WHAT IS BEING ASKED: The response should hold each line from the entries below where "clamp" is found.

── DATA

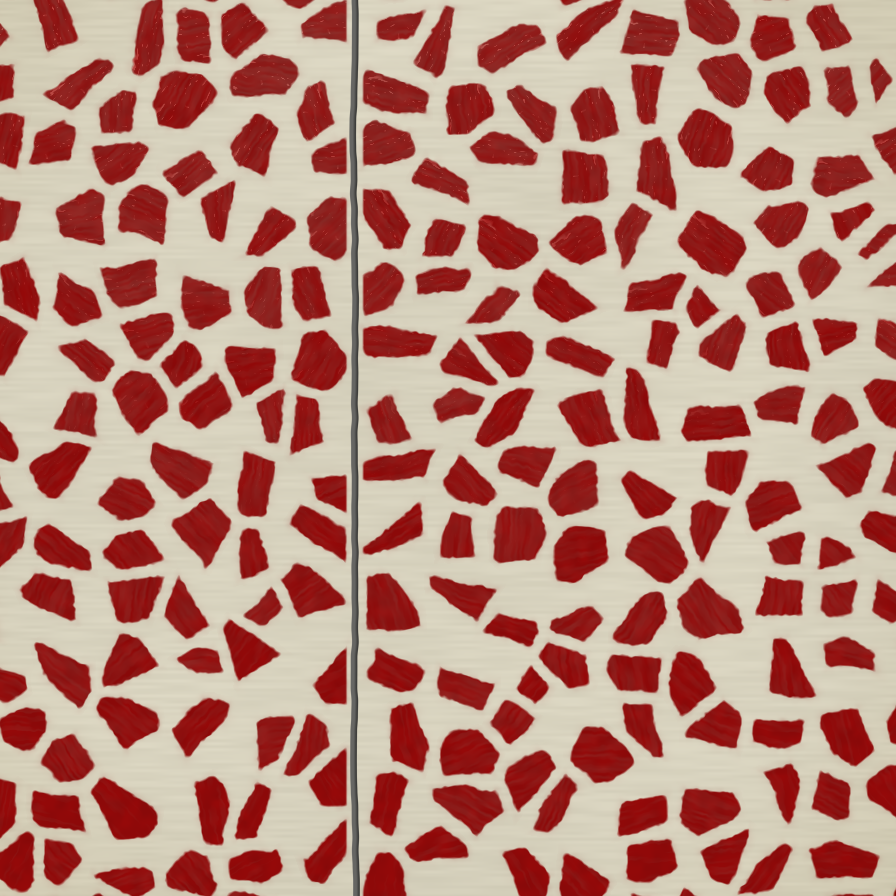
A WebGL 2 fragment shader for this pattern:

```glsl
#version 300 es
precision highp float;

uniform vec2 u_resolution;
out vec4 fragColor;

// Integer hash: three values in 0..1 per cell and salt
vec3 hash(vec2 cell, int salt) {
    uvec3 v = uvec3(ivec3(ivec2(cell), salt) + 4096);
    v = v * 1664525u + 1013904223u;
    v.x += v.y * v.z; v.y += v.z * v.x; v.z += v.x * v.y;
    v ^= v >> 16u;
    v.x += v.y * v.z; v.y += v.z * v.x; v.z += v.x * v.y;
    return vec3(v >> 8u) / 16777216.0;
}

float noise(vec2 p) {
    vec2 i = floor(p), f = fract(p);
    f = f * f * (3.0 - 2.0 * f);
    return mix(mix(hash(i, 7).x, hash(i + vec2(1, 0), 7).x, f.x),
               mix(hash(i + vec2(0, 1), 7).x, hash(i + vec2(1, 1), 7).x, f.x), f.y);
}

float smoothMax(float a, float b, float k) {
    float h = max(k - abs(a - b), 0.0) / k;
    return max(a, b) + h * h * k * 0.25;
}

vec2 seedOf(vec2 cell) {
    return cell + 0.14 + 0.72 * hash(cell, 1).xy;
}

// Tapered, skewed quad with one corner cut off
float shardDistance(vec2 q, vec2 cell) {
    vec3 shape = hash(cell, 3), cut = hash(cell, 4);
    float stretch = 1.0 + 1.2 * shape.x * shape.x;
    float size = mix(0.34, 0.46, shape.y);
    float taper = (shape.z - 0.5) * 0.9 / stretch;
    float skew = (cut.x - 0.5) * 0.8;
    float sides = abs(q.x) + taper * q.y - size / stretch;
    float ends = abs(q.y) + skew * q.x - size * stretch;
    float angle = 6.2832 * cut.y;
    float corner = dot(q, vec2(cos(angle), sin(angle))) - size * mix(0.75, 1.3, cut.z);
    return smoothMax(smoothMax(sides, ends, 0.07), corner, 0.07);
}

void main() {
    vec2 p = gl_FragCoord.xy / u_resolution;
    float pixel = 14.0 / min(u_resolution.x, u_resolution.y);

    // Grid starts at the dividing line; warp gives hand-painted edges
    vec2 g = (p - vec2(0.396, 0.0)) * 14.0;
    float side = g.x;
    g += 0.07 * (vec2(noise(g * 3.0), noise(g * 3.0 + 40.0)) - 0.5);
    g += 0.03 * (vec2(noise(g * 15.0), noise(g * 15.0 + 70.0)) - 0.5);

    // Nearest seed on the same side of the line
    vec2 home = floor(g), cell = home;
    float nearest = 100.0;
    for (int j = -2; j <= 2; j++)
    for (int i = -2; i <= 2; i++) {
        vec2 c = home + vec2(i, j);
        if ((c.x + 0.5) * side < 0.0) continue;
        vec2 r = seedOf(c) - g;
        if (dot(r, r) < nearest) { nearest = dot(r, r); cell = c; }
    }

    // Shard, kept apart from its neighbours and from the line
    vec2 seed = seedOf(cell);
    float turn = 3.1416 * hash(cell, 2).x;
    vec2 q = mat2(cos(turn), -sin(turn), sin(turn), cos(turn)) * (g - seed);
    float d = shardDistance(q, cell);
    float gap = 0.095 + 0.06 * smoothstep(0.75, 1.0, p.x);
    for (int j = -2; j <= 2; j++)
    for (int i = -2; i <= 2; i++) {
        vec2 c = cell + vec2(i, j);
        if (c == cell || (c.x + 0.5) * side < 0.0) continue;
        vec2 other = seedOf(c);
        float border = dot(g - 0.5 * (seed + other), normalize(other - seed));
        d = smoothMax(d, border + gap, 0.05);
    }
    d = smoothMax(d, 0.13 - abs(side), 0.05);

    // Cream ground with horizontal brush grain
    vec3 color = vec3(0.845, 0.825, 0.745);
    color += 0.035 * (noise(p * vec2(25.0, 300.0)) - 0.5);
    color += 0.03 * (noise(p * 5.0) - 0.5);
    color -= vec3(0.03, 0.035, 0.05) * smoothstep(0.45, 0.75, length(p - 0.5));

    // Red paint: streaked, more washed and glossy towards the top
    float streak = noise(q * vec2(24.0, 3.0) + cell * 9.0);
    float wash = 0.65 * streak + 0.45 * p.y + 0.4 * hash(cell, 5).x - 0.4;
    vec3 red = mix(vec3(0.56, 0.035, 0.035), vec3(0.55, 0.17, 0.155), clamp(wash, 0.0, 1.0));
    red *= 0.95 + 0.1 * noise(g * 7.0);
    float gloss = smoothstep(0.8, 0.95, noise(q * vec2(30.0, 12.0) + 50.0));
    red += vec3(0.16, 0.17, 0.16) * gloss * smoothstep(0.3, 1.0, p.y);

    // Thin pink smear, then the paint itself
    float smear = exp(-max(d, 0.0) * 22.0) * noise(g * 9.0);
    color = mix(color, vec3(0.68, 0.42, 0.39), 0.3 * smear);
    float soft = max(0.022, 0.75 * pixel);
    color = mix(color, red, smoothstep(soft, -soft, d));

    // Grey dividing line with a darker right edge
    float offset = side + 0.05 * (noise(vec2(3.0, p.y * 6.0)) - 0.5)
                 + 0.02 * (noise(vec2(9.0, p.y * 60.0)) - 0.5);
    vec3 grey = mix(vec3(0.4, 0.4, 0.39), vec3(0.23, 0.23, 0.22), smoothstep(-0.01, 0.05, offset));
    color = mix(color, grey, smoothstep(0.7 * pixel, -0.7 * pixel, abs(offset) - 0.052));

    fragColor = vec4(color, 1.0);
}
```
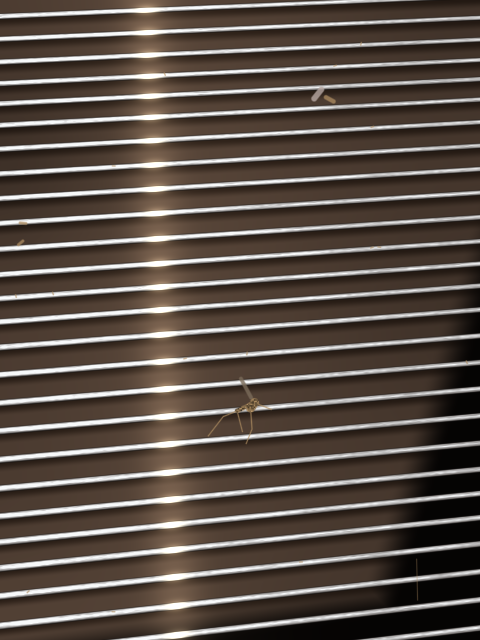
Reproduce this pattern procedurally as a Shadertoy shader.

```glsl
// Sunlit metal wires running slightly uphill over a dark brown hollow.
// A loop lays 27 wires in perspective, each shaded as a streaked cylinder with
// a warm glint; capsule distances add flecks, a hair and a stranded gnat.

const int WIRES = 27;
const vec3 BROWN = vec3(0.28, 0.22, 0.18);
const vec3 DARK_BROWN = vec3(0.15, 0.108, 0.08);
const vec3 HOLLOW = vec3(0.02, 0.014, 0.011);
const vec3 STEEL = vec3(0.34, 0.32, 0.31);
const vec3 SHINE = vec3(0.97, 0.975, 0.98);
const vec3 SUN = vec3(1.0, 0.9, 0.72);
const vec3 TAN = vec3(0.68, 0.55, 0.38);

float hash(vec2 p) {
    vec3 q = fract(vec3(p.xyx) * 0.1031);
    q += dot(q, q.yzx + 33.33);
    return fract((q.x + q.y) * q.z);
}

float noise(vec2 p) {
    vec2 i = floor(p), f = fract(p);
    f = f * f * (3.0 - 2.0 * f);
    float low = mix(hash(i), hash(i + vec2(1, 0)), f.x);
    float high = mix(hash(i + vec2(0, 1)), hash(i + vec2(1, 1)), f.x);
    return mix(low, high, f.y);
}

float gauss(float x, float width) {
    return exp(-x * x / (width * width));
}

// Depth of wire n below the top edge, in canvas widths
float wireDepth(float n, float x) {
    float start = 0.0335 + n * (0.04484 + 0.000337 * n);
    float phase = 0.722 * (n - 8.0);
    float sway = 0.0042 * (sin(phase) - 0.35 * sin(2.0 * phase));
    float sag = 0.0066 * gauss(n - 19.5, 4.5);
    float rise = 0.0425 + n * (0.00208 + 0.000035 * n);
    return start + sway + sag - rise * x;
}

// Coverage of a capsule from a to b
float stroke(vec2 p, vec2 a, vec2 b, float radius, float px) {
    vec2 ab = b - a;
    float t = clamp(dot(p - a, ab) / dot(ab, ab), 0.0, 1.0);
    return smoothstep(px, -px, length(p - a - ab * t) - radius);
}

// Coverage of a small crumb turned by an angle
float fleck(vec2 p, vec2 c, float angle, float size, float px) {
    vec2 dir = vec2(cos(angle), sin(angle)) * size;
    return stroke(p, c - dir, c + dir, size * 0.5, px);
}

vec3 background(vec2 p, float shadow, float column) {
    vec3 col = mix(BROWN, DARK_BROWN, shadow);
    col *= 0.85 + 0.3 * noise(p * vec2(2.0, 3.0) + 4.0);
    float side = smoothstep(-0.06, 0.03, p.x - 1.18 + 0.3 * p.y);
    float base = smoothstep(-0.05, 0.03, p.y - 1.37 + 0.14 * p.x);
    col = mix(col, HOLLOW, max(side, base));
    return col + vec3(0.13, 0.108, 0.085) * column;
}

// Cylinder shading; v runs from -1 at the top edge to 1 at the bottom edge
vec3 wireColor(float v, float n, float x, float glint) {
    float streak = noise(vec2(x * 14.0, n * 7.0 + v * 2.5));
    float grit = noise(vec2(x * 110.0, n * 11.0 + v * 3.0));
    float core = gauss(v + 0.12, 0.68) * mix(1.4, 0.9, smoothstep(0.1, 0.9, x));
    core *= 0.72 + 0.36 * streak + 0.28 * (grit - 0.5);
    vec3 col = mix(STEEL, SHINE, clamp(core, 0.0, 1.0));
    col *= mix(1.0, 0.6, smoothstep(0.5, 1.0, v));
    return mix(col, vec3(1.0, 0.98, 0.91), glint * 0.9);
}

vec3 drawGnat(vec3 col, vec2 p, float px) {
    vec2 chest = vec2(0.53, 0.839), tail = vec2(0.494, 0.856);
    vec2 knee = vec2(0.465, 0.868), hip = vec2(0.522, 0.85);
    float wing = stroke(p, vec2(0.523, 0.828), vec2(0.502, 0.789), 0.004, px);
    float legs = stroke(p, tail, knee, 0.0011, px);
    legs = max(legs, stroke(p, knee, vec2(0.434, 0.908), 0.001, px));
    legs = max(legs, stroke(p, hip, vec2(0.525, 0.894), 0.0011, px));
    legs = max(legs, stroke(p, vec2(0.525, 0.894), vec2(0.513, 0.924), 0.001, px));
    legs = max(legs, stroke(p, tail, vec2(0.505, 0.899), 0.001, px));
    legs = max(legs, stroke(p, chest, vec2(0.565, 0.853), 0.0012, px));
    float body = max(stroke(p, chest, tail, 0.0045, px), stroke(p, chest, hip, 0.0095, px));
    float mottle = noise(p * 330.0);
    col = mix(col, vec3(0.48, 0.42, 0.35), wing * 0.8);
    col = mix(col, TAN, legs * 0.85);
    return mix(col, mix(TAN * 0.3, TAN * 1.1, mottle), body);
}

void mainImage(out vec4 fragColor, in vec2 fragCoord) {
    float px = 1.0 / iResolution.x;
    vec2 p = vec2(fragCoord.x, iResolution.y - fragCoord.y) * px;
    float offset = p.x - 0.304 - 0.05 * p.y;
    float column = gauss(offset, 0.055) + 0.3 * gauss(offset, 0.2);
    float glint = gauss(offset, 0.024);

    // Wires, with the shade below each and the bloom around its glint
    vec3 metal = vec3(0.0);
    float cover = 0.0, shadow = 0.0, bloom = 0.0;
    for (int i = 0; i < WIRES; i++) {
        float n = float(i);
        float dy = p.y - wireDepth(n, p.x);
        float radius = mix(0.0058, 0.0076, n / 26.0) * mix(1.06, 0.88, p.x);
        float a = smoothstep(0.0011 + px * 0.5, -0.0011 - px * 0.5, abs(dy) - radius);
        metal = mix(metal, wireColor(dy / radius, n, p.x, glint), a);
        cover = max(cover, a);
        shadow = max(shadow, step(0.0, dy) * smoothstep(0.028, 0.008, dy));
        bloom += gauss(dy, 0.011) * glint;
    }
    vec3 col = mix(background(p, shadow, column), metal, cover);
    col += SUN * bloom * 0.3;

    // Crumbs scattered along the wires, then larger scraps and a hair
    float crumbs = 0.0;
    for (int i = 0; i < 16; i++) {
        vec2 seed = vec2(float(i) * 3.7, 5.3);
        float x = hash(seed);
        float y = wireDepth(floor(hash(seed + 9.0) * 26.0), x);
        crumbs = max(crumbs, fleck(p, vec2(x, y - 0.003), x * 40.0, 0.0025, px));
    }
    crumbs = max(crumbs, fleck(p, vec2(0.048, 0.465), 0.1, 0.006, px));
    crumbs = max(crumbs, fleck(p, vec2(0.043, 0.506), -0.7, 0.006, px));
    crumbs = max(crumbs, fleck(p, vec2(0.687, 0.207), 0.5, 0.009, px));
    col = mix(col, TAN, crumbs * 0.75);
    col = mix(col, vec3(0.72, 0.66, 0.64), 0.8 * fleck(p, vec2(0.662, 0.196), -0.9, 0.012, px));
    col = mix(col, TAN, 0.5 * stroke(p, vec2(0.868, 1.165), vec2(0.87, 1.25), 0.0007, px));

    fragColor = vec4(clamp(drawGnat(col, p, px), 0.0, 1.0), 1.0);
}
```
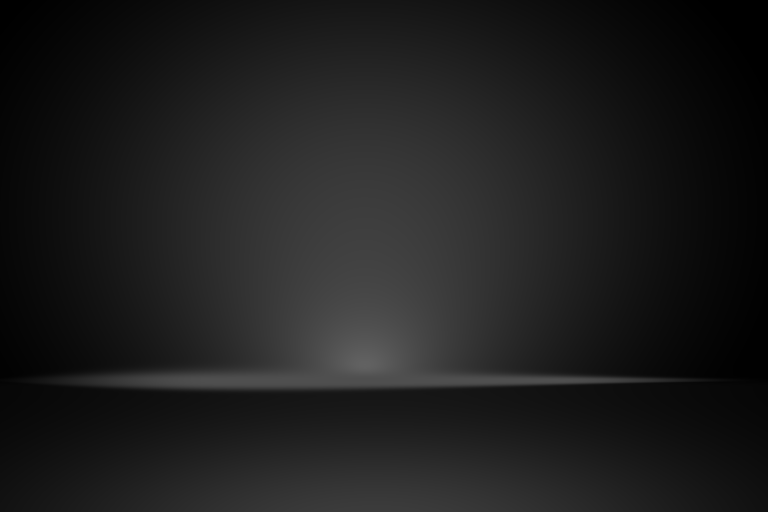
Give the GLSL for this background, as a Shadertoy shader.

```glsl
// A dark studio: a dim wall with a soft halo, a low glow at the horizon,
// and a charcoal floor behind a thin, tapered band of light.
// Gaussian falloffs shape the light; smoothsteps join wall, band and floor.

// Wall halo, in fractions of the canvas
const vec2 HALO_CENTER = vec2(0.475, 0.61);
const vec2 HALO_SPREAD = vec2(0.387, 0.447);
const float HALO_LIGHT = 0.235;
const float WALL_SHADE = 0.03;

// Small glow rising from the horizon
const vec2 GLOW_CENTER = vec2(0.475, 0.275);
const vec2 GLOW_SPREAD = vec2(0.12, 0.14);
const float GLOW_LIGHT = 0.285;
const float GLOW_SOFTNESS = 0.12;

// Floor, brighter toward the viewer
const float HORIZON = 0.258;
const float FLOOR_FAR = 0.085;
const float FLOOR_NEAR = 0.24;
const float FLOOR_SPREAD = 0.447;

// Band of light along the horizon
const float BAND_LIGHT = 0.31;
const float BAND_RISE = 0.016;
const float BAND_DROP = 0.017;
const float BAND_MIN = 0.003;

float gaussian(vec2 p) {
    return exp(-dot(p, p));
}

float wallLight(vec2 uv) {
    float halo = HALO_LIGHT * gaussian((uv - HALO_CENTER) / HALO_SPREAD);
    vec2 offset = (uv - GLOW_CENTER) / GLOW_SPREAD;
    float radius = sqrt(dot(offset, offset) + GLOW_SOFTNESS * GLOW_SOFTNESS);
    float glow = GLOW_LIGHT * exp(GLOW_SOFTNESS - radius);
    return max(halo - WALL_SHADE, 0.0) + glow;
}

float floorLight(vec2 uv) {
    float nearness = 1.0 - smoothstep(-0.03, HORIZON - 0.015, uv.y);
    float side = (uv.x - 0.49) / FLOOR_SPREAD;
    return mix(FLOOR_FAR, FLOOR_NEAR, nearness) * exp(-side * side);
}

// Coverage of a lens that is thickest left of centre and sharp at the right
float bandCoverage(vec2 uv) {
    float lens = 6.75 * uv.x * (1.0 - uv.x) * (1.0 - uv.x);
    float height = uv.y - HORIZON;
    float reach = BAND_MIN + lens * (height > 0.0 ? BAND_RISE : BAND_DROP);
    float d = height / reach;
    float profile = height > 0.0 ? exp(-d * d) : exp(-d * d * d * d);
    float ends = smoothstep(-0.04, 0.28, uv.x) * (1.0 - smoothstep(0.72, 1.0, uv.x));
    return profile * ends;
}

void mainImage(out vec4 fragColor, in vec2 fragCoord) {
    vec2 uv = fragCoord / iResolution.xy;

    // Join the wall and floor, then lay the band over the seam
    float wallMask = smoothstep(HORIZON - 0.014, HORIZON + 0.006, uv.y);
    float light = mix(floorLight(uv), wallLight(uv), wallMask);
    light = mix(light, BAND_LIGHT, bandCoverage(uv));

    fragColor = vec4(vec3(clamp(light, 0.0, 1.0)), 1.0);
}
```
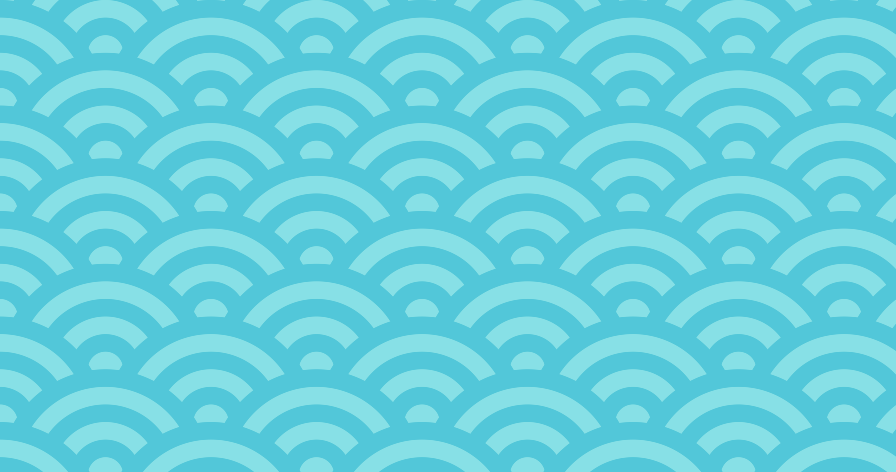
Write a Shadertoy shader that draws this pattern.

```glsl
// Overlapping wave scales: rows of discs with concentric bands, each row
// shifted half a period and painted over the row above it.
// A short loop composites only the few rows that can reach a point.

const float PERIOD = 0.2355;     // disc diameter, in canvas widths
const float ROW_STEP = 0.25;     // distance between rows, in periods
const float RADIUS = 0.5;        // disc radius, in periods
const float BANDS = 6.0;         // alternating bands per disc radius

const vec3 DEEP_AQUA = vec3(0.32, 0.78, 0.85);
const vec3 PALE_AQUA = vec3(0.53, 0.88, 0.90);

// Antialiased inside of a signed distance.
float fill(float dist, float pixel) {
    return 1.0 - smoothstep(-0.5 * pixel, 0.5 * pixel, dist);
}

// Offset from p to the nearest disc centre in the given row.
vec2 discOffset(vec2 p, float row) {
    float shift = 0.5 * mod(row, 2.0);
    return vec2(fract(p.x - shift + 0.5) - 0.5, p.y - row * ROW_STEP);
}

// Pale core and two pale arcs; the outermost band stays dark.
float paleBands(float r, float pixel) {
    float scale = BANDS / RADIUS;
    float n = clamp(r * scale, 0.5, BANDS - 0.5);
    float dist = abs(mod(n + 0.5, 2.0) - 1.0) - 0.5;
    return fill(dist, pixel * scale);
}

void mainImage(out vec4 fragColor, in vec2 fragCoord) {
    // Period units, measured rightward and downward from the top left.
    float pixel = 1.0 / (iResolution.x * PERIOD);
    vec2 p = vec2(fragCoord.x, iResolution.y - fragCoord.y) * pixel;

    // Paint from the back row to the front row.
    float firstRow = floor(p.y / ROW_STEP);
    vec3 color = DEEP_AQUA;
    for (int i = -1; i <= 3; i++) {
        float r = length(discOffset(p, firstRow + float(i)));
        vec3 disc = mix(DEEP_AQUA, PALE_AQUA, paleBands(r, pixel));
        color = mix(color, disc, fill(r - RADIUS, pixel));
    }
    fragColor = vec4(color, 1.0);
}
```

────

PROBLEM SOLUTION:
    vec3 red = mix(vec3(0.56, 0.035, 0.035), vec3(0.55, 0.17, 0.155), clamp(wash, 0.0, 1.0));
    float t = clamp(dot(p - a, ab) / dot(ab, ab), 0.0, 1.0);
    vec3 col = mix(STEEL, SHINE, clamp(core, 0.0, 1.0));
    fragColor = vec4(clamp(drawGnat(col, p, px), 0.0, 1.0), 1.0);
    fragColor = vec4(vec3(clamp(light, 0.0, 1.0)), 1.0);
    float n = clamp(r * scale, 0.5, BANDS - 0.5);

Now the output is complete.